- [What you have to do]
Each line of the entries below that includes "skin" belongs in your answer.

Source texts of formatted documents
******************************
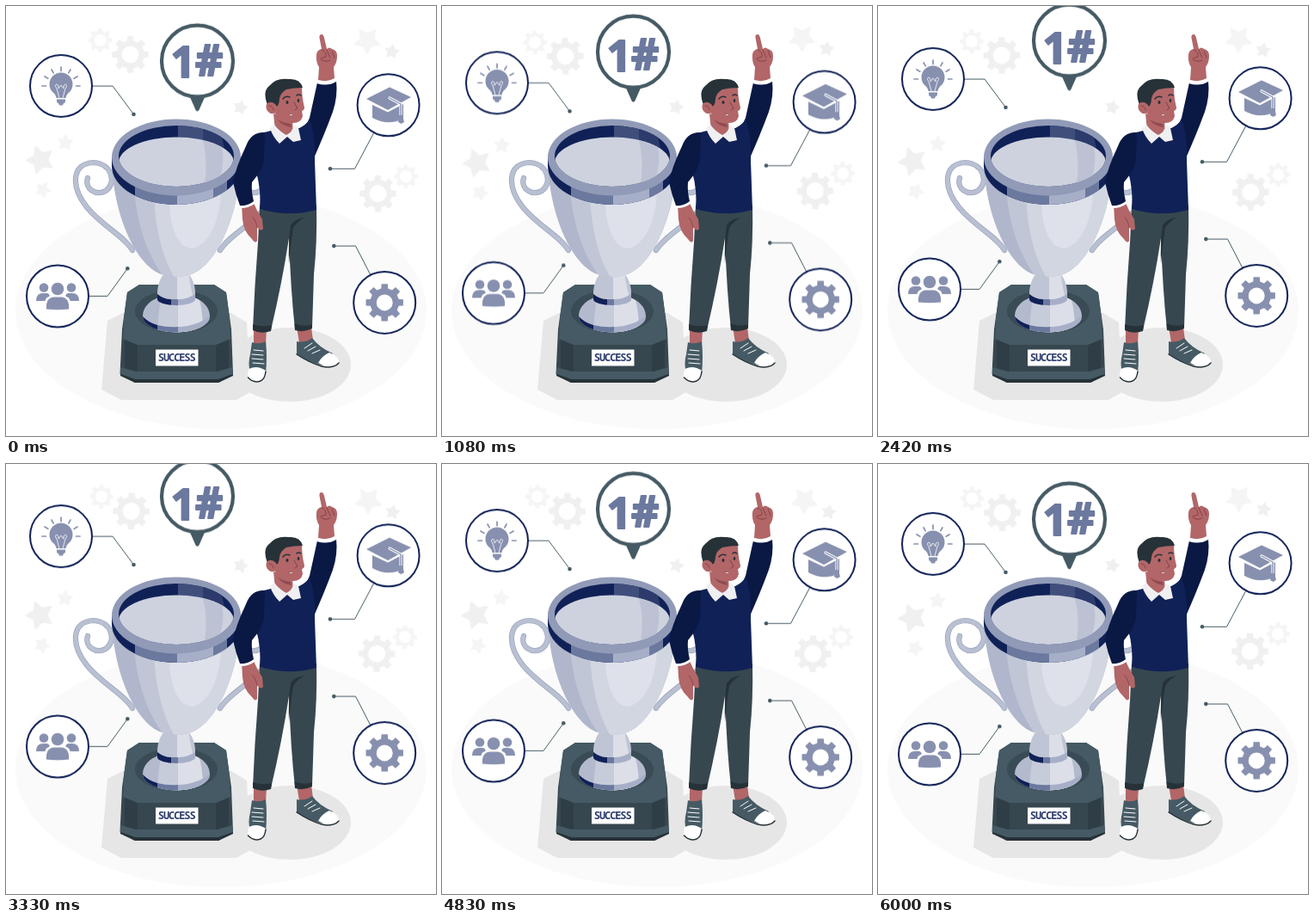
Recreate the animation shown at these times as an HTML page. Size 500 by 500 pixels, loop 6.04 s.

```html
<!DOCTYPE html>
<html lang="en">
<head>
<meta charset="utf-8">
<title>Success</title>
<style>
html, body { margin: 0; width: 100%; height: 100%; overflow: hidden; background: #fff; }
svg { display: block; width: 100vw; height: 100vh; }
.navy { fill: #102157; }
.deep { fill: #0a1844; }
.skin { fill: #b26668; }
.dark { fill: #263238; }
.slate { fill: #37474f; }
.steel { fill: #455a64; }
.icon { fill: #8790af; }
.ring { fill: #fff; stroke: #102157; stroke-width: 2; }
.lead { fill: none; stroke: #455a64; stroke-width: 1; }
.line { fill: none; stroke-linecap: round; stroke-linejoin: round; }
#scenery { transform-origin: 252px 132px; }
#near { fill: #f0f0f0; stroke: #f0f0f0; }
#far { fill: #f5f5f5; stroke: #f5f5f5; }
</style>
</head>
<body>
<svg viewBox="0 0 500 500">
  <defs>
    <clipPath id="cup"><path d="M123 178C124 242 151 302 181 312Q198 318 215 312C245 302 272 242 273 178Z"/></clipPath>
    <clipPath id="band"><path d="M123 176V186A75 45 0 0 0 273 186V176Z"/></clipPath>
    <clipPath id="inside"><ellipse cx="198" cy="174.5" rx="67" ry="35.5"/></clipPath>
    <clipPath id="foot"><path d="M159 361C159 350 167 343 177 339H219C229 343 237 350 237 361A39 18.5 0 0 1 159 361Z"/></clipPath>
    <clipPath id="stem"><path d="M184 311H212C218 318 220 327 220 334V341A22 7 0 0 1 176 341V334C176 327 178 318 184 311Z"/></clipPath>
    <path id="curl" class="line" d="M147 284C138 268 112 256 94 234C75 210 76 183 102 182C123 183 129 206 116 215C105 221 91 213 95 200"/>
  </defs>

  <ellipse cx="250" cy="354.4" rx="239" ry="137.8" fill="#fafafa"/>
  <g id="scenery"><g id="far"></g><g id="near"></g></g>

  <g fill="#e6e6e6">
    <path d="M118 366L136 357H262L280 368L284 449L268 458H134L111 446Z"/>
    <ellipse cx="330" cy="417" rx="71" ry="43"/>
  </g>

  <!-- trophy -->
  <g>
    <path class="slate" d="M141 333L155 324H242L256 333L262 376L264 428L247 438H150L132.500 428L135 376Z"/>
    <path class="steel" d="M155 324H242L256 333L260 364L243 391H154L137 364L141 333Z"/>
    <ellipse cx="198" cy="355" rx="48" ry="25" fill="#394b54"/>
    <path class="steel" d="M137 364L136 387L153 395H244L261 387L260 364L243 388H154Z"/>
    <path class="slate" d="M153 394H244L247 426H150Z"/>
    <path d="M138 388L153 394V425H138ZM259 388L244 394V425H259Z" fill="#2f3e46"/>
    <path class="steel" d="M133 420L151 425H246L263 420L264 428L247 434H150L133 428Z"/>
    <path class="dark" d="M133 428L150 434H247L264 428V430L247 438H150L133 430Z"/>
    <rect x="174" y="399.500" width="49.500" height="19" fill="#fff"/>
    <text x="198.200" y="413.300" text-anchor="middle" font-family="'Noto Sans Mono', monospace" font-weight="800" font-size="12" letter-spacing="-1.1" fill="#2b3a6b">SUCCESS</text>

    <g clip-path="url(#foot)">
      <rect x="155" y="335" width="90" height="50" fill="#b4bace"/>
      <path d="M181 335H220V390H176Q176 360 181 335Z" fill="#c7ccda"/>
      <path d="M200 335H222Q230 350 229 390H200Z" fill="#dcdfe8"/>
      <path class="navy" d="M155 356Q163 368 176 371V385H155Z"/>
      <path d="M176 371Q188 374 200 373V385H176Z" fill="#6c799f"/>
      <path d="M200 373Q226 372 240 357V385H200Z" fill="#a7afc8"/>
    </g>
    <g clip-path="url(#stem)">
      <rect x="170" y="305" width="60" height="50" fill="#c0c5d5"/>
      <path d="M199 305H212Q213 325 221 350H199Z" fill="#dcdfe8"/>
      <path class="navy" d="M170 329Q180 341 192 341V352H170Z"/>
      <path d="M192 341H200V352H192Z" fill="#6c799f"/>
      <path d="M200 341Q216 341 226 329V352H200Z" fill="#a7afc8"/>
    </g>

    <g id="handles"></g>

    <g clip-path="url(#cup)">
      <rect x="120" y="170" width="156" height="150" fill="#b0b6cb"/>
      <path d="M149 210C151 252 165 295 188 320H275V190Z" fill="#c1c6d6"/>
      <path d="M172 210C172 260 184 300 199 320H250L280 190Z" fill="#d2d6e1"/>
      <path d="M190 220C189 252 198 281 216 282C237 278 249 248 250 215Z" fill="#dee1ea"/>
    </g>
    <g clip-path="url(#band)" id="stripes"></g>
    <ellipse cx="198" cy="176" rx="75" ry="44.500" fill="#919bb8"/>
    <g clip-path="url(#inside)">
      <rect class="navy" x="130" y="135" width="136" height="80"/>
      <path d="M200 135H229V170H200Z" fill="#404e7c"/>
      <path d="M229 135H247L256 175H229Z" fill="#2c3b6c"/>
      <ellipse cx="198" cy="182" rx="67" ry="29.500" fill="#ced2df"/>
      <path d="M229 156L251 164Q255 182 248 201L231 206Q235 180 229 156Z" fill="#bcc2d3"/>
    </g>
  </g>

  <!-- man -->
  <g>
    <path class="skin" d="M288 375H303L302 394H288ZM338 373H355L357 389L341 392Z"/>
    <path class="steel" d="M286 391Q294 394 302 390Q304 408 302 427L284 426Q281 416 284 405Z"/>
    <path d="M282.500 422Q292 417 302 424Q302 434 297 436Q288 439 282 434Q280 428 282.500 422Z" fill="#fff"/>
    <path class="line" d="M281.500 432Q288 439 296 436Q301 434 302 425" stroke="#263238" stroke-width="1.500"/>
    <path class="steel" d="M338 390Q348 392 356 386Q364 397 380 404L368 418Q352 415 338 405Z"/>
    <path d="M363 415Q367 407 376 403Q388 408 387 415Q384 421 371 419Z" fill="#fff"/>
    <path class="line" d="M338 405Q353 415 367 419Q381 422 387 415" stroke="#263238" stroke-width="1.500"/>
    <path class="line" d="M288 400L299 401M286 405L299 406M286 410L299 411M287 415L300 416M347 398L356 392M351 401L360 396M356 404L365 400" stroke="#fff" stroke-width="1"/>

    <path class="slate" d="M295 232H361Q362 275 358 312Q357 345 356 374Q346 379 336 376Q331 330 329 270Q321 322 308 377Q297 381 287 376Q289 325 293 275Z"/>
    <path class="dark" d="M287 370Q298 374 309 371L308 378Q297 382 287 377ZM335.500 369Q346 374 356 370V375Q346 380 336 377ZM347 246Q336 247 331 255Q328 275 329 300Q331 276 334 258Q337 252 347 246Z"/>

    <path class="deep" d="M344 150L353 130L362 89Q374 94 384 87Q386 105 380 123Q370 150 357 179Z"/>
    <path d="M362.500 86Q374 90 383.500 84L384 88Q374 94 361.500 90Z" fill="#fff"/>
    <path class="skin" d="M363 86L364 71Q360 65 361 56Q362 51 367 50L364.500 37Q364 33 367 33Q369 33 370 37L373 50Q376 47 379 50Q385 51 385 58Q385 66 381 71L382 84Q374 89 363 86Z"/>
    <path class="line" d="M367 51Q373 53 372 59L366 61M373 51L377 60M379 52L382 60M366 62Q370 66 377 63" stroke="#7f4145" stroke-width=".9"/>

    <path class="navy" d="M289 150Q300 147 308 145L341 142Q349 138 353 132Q360 150 359 180L361 237Q330 246 295 236Q297 215 291 193Z"/>
    <path class="skin" d="M311 125L313 145Q323 157 334 149L333 132Z"/>
    <path d="M316 132Q322 136 331 137L332 141Q322 140 316 132Z" fill="#914b50"/>
    <path d="M307 142L312 138Q318 146 326 150Q333 147 335 138L340 142L343 156L334 158L327 152L318 160Q310 152 307 142Z" fill="#f0f0f3"/>

    <path class="skin" d="M274 230L287 227Q292 239 298 248L299 259Q296 263 292 257L292 273Q290 277 286 271Q276 262 275 248Z"/>
    <path class="line" d="M287 246Q291 250 292 258" stroke="#7f4145" stroke-width=".8"/>
    <path d="M272 230Q280 230 287 225L289 230Q282 235 274 235Z" fill="#fff"/>
    <path class="deep" d="M301 147Q285 146 279 163Q267 188 264 205Q267 219 272 232Q281 233 288 227Q285 215 286 205Q300 189 300 176Z"/>

    <path class="skin" d="M309 112Q311 96 325 93L344 93Q344 107 347 118Q347 121 344 122L345 128Q343 136 334 136Q319 136 313 125Z"/>
    <path class="dark" d="M304 115Q298 99 306 93Q314 83 329 85Q342 84 345 95Q335 95 326 97Q319 101 318 108Q318 112 316 116L311 117Z"/>
    <path class="skin" d="M314 115Q308 109 303 114Q301 120 306 124Q310 127 315 123Z"/>
    <path class="line" d="M306 116Q310 116 311 121" stroke="#7f4145" stroke-width=".9"/>
    <path class="line" d="M322 108Q325 104 330 106M338 104Q340 102 343 104" stroke="#263238" stroke-width="1.500"/>
    <ellipse class="dark" cx="327" cy="112" rx="1.500" ry="2"/>
    <ellipse class="dark" cx="340" cy="110" rx="1.300" ry="1.900"/>
    <path class="line" d="M335 112Q337 116 339 119L336 121" stroke="#7f4145" stroke-width="1"/>
    <path d="M329 125Q331 126.500 334 125.500Q333 128 330.500 127.500Z" fill="#fff" stroke="#7f4145" stroke-width=".5"/>
  </g>

  <!-- badges -->
  <g class="float">
    <path class="lead" d="M100 93.100H124L148.500 126"/><circle class="steel" cx="148.500" cy="126" r="2.300"/>
    <circle class="ring" cx="64" cy="93.100" r="36"/>
    <path class="icon" d="M58.500 107Q58 103 54 100A13.500 13.500 0 1 1 74 100Q70 103 69.500 107ZM59 108.500H69V111Q69 113 67 113L66 115.500H62L61 113Q59 113 59 111Z"/>
    <path class="line" d="M62 107L59 96Q56 92 59 91Q62 92 61 96L64 92L67 96Q66 92 69 91Q72 92 69 96L66 107" stroke="#fff" stroke-width=".8"/>
    <path id="rays" class="line" stroke="#8790af" stroke-width="1.700"/>
  </g>
  <g class="float">
    <path class="lead" d="M428 147L405.500 189.300H377"/><circle class="steel" cx="377" cy="189.300" r="2.300"/>
    <circle class="ring" cx="444.600" cy="115.300" r="36"/>
    <path class="icon" d="M419 108L446 94.500L471 106L444 121ZM426 115L444 123.500L462 114V131Q444 140 426 130Z"/>
    <path class="line" d="M446 107L459 114V132" stroke="#fff" stroke-width="3.200"/>
    <path class="line" d="M446 107L459 114V128" stroke="#8790af" stroke-width="1.400"/>
    <path class="icon" d="M457 127H461L463 135L459.500 137L456 135Z"/>
  </g>
  <g class="float">
    <path class="lead" d="M96 337.400H118L141.300 305.300"/><circle class="steel" cx="141.300" cy="305.300" r="2.300"/>
    <circle class="ring" cx="60" cy="337.500" r="36"/>
    <g class="icon">
      <circle cx="44" cy="327.500" r="5.300"/><circle cx="76" cy="327.500" r="5.300"/>
      <path d="M35 343Q35 334 43 334H48Q52 336 50 338Q46 339 45.500 343ZM85 343Q85 334 77 334H72Q68 336 70 338Q74 339 74.500 343Z"/>
      <circle cx="60" cy="329" r="7.300"/>
      <path d="M47 352.500Q46 339 56 338.500H64Q74 339 73 352.500Q60 354 47 352.500Z"/>
    </g>
  </g>
  <g class="float">
    <path class="lead" d="M424 313L406.500 279.100H381.300"/><circle class="steel" cx="381.300" cy="279.100" r="2.300"/>
    <circle class="ring" cx="440.200" cy="344.900" r="36"/>
    <g id="cog" class="icon"></g>
  </g>

  <g id="pin">
    <path class="steel" d="M213 104H232L224.500 121Q222.500 124 220.500 121Z"/>
    <circle cx="222.500" cy="64.200" r="41.500" fill="#fff" stroke="#455a64" stroke-width="4.200"/>
  </g>
  <text id="rank" x="222" y="82.800" text-anchor="middle" font-family="'Open Sans', 'Noto Sans', sans-serif" font-weight="700" font-size="50" fill="#6c799f" stroke="#6c799f" stroke-width="2" stroke-linejoin="round">1<tspan dy="-2">#</tspan></text>
</svg>
<script>
const LOOP = 6040, LEAD = 20;
const $ = id => document.getElementById(id);
const polar = (x, y, r, deg) => {
  const a = deg * Math.PI / 180;
  return (x + r * Math.cos(a)).toFixed(2) + ' ' + (y + r * Math.sin(a)).toFixed(2);
};
function add(parent, tag, attrs) {
  const el = document.createElementNS('http://www.w3.org/2000/svg', tag);
  for (const key in attrs) el.setAttribute(key, attrs[key]);
  parent.append(el);
}

function gear(parent, x, y, r, hole) {
  const points = [];
  for (let mid = 0; mid < 360; mid += 45) {
    for (const [k, off] of [[.77, -13.5], [1, -9.5], [1, 9.5], [.77, 13.5]])
      points.push(polar(x, y, r * k, mid + off));
  }
  const ring = `M${x - hole} ${y}a${hole} ${hole} 0 1 0 ${2 * hole} 0a${hole} ${hole} 0 1 0 ${-2 * hole} 0Z`;
  add(parent, 'path', { d: `M${points.join('L')}Z${ring}`, 'fill-rule': 'evenodd', 'stroke-width': 0 });
}

function star(parent, x, y, r, turn) {
  const points = Array.from({ length: 10 }, (_, i) =>
    polar(x, y, i % 2 ? r * .52 : r, turn + i * 36));
  add(parent, 'path', { d: `M${points.join('L')}Z`, 'stroke-width': 1.5, 'stroke-linejoin': 'round' });
}

gear($('near'), 144.5, 56.5, 21.5, 10);
gear($('near'), 432.5, 218, 21.5, 10);
gear($('far'), 109.5, 40, 14, 7);
gear($('far'), 465, 198, 14, 7);
star($('near'), 40, 179, 16.5, -38);
star($('near'), 272.5, 118, 8, -75);
star($('near'), 448.5, 53, 8, -80);
star($('far'), 69, 159, 9, -85);
star($('far'), 43, 214, 9, -65);
star($('far'), 420, 40, 15.5, -53);
gear($('cog'), 440.2, 344.9, 22, 9.5);

let rays = '';
for (let a = 180; a <= 360; a += 30) rays += `M${polar(64, 93, 17.5, a)}L${polar(64, 93, 22, a)}`;
$('rays').setAttribute('d', rays);

for (const side of ['', 'translate(396 0) scale(-1 1)'])
  for (const [stroke, width] of [['#99a2bd', 6.2], ['#b9c0d2', 4.8]])
    add($('handles'), 'use', { href: '#curl', transform: side, stroke, 'stroke-width': width });

[[120, '#102157'], [150, '#6c799f'], [199, '#a7afc8'], [241, '#6c799f'], [257, '#102157']]
  .forEach(([x, fill]) => add($('stripes'), 'rect', { x, y: 170, width: 280 - x, height: 70, fill }));

function loop(el, frames, duration) {
  el.animate(frames, { duration, iterations: Infinity, iterationStart: LEAD / duration });
}
const rise = h => ['0px', `${-h}px`, '0px'].map(y => ({ transform: `translateY(${y})` }));

document.querySelectorAll('.float').forEach(el => loop(el, rise(10), LOOP));
loop($('pin'), rise(30), LOOP);
loop($('rank'), rise(20), LOOP);
loop($('scenery'), [[0, 0], [.25, 1], [.75, -1], [1, 0]]
  .map(([offset, deg]) => ({ offset, transform: `rotate(${deg}deg)` })), LOOP / 4);
</script>
</body>
</html>
```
******************************
- [Finished task]
.skin { fill: #b26668; }
    <path class="skin" d="M288 375H303L302 394H288ZM338 373H355L357 389L341 392Z"/>
    <path class="skin" d="M363 86L364 71Q360 65 361 56Q362 51 367 50L364.500 37Q364 33 367 33Q369 33 370 37L373 50Q376 47 379 50Q385 51 385 58Q385 66 381 71L382 84Q374 89 363 86Z"/>
    <path class="skin" d="M311 125L313 145Q323 157 334 149L333 132Z"/>
    <path class="skin" d="M274 230L287 227Q292 239 298 248L299 259Q296 263 292 257L292 273Q290 277 286 271Q276 262 275 248Z"/>
    <path class="skin" d="M309 112Q311 96 325 93L344 93Q344 107 347 118Q347 121 344 122L345 128Q343 136 334 136Q319 136 313 125Z"/>
    <path class="skin" d="M314 115Q308 109 303 114Q301 120 306 124Q310 127 315 123Z"/>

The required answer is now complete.